WHAT NEEDS TO BE DONE:
The expected output is exactly the lines below, starting at the line with "--button: #ffcc1f;" and ending at the line with "36H445V269Q445 285 429", both included; no other line belongs in it.

Extracted data entries
◆ ◆ ◆

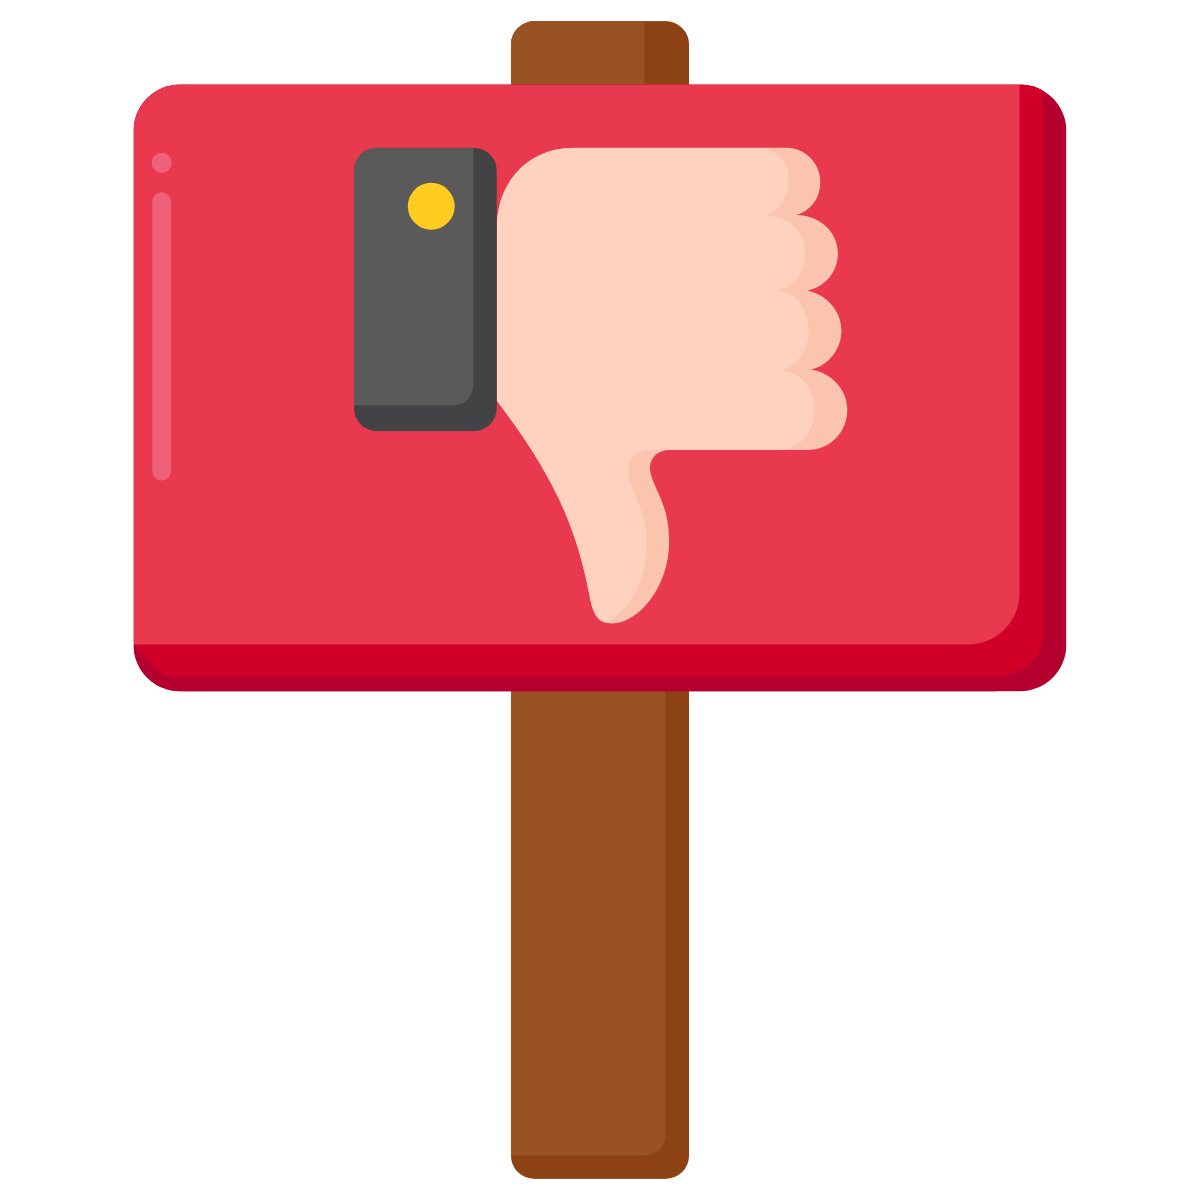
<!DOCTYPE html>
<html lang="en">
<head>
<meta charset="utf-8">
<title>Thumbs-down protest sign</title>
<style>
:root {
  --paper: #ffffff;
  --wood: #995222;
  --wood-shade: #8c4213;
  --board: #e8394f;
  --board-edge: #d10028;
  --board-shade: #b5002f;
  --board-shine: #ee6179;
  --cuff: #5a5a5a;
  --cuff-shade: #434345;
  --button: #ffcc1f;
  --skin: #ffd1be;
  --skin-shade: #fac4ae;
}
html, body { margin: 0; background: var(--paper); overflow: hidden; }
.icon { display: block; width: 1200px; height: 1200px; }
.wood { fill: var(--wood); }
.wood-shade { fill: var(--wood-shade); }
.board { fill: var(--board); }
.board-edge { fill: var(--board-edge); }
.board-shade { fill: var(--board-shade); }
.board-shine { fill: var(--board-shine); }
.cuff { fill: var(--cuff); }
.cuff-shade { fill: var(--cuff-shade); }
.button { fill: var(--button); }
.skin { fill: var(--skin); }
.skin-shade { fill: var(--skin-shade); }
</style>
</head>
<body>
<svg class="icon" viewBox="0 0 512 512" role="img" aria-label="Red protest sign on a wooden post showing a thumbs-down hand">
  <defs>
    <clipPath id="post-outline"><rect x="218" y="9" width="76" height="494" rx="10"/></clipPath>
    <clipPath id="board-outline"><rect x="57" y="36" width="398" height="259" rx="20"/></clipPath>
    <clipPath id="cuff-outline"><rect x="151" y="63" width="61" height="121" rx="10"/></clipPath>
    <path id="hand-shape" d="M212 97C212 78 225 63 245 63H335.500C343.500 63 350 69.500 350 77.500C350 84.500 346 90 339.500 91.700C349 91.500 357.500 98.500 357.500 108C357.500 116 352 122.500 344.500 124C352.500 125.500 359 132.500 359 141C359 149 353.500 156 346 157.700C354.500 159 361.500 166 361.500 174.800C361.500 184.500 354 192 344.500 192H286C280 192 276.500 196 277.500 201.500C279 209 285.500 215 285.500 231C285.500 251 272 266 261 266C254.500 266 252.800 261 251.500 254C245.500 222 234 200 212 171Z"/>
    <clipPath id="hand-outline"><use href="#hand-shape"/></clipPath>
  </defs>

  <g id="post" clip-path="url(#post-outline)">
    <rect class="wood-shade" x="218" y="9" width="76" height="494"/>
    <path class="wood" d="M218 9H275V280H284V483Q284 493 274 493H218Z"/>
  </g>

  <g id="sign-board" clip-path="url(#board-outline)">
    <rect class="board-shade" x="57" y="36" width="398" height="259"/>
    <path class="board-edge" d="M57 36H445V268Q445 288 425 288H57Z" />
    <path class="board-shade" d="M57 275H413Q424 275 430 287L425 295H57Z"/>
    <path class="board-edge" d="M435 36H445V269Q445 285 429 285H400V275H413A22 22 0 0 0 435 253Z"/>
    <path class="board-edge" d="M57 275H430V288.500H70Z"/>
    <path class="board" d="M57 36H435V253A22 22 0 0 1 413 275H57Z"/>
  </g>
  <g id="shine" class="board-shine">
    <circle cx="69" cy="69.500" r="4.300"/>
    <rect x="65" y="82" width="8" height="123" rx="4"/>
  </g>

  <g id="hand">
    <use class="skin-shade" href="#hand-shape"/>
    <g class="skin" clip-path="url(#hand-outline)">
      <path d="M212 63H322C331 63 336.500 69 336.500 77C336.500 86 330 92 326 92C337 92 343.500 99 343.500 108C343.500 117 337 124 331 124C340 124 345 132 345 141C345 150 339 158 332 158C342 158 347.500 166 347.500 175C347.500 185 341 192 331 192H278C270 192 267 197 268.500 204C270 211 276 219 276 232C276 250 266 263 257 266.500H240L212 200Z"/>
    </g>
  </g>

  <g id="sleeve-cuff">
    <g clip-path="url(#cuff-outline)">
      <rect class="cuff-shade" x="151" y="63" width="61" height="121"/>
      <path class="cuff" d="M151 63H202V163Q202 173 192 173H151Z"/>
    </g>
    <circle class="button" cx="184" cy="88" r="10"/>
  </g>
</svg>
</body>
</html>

◆ ◆ ◆

ANSWER:
  --button: #ffcc1f;
  --skin: #ffd1be;
  --skin-shade: #fac4ae;
}
html, body { margin: 0; background: var(--paper); overflow: hidden; }
.icon { display: block; width: 1200px; height: 1200px; }
.wood { fill: var(--wood); }
.wood-shade { fill: var(--wood-shade); }
.board { fill: var(--board); }
.board-edge { fill: var(--board-edge); }
.board-shade { fill: var(--board-shade); }
.board-shine { fill: var(--board-shine); }
.cuff { fill: var(--cuff); }
.cuff-shade { fill: var(--cuff-shade); }
.button { fill: var(--button); }
.skin { fill: var(--skin); }
.skin-shade { fill: var(--skin-shade); }
</style>
</head>
<body>
<svg class="icon" viewBox="0 0 512 512" role="img" aria-label="Red protest sign on a wooden post showing a thumbs-down hand">
  <defs>
    <clipPath id="post-outline"><rect x="218" y="9" width="76" height="494" rx="10"/></clipPath>
    <clipPath id="board-outline"><rect x="57" y="36" width="398" height="259" rx="20"/></clipPath>
    <clipPath id="cuff-outline"><rect x="151" y="63" width="61" height="121" rx="10"/></clipPath>
    <path id="hand-shape" d="M212 97C212 78 225 63 245 63H335.500C343.500 63 350 69.500 350 77.500C350 84.500 346 90 339.500 91.700C349 91.500 357.500 98.500 357.500 108C357.500 116 352 122.500 344.500 124C352.500 125.500 359 132.500 359 141C359 149 353.500 156 346 157.700C354.500 159 361.500 166 361.500 174.800C361.500 184.500 354 192 344.500 192H286C280 192 276.500 196 277.500 201.500C279 209 285.500 215 285.500 231C285.500 251 272 266 261 266C254.500 266 252.800 261 251.500 254C245.500 222 234 200 212 171Z"/>
    <clipPath id="hand-outline"><use href="#hand-shape"/></clipPath>
  </defs>

  <g id="post" clip-path="url(#post-outline)">
    <rect class="wood-shade" x="218" y="9" width="76" height="494"/>
    <path class="wood" d="M218 9H275V280H284V483Q284 493 274 493H218Z"/>
  </g>

  <g id="sign-board" clip-path="url(#board-outline)">
    <rect class="board-shade" x="57" y="36" width="398" height="259"/>
    <path class="board-edge" d="M57 36H445V268Q445 288 425 288H57Z" />
    <path class="board-shade" d="M57 275H413Q424 275 430 287L425 295H57Z"/>
    <path class="board-edge" d="M435 36H445V269Q445 285 429 285H400V275H413A22 22 0 0 0 435 253Z"/>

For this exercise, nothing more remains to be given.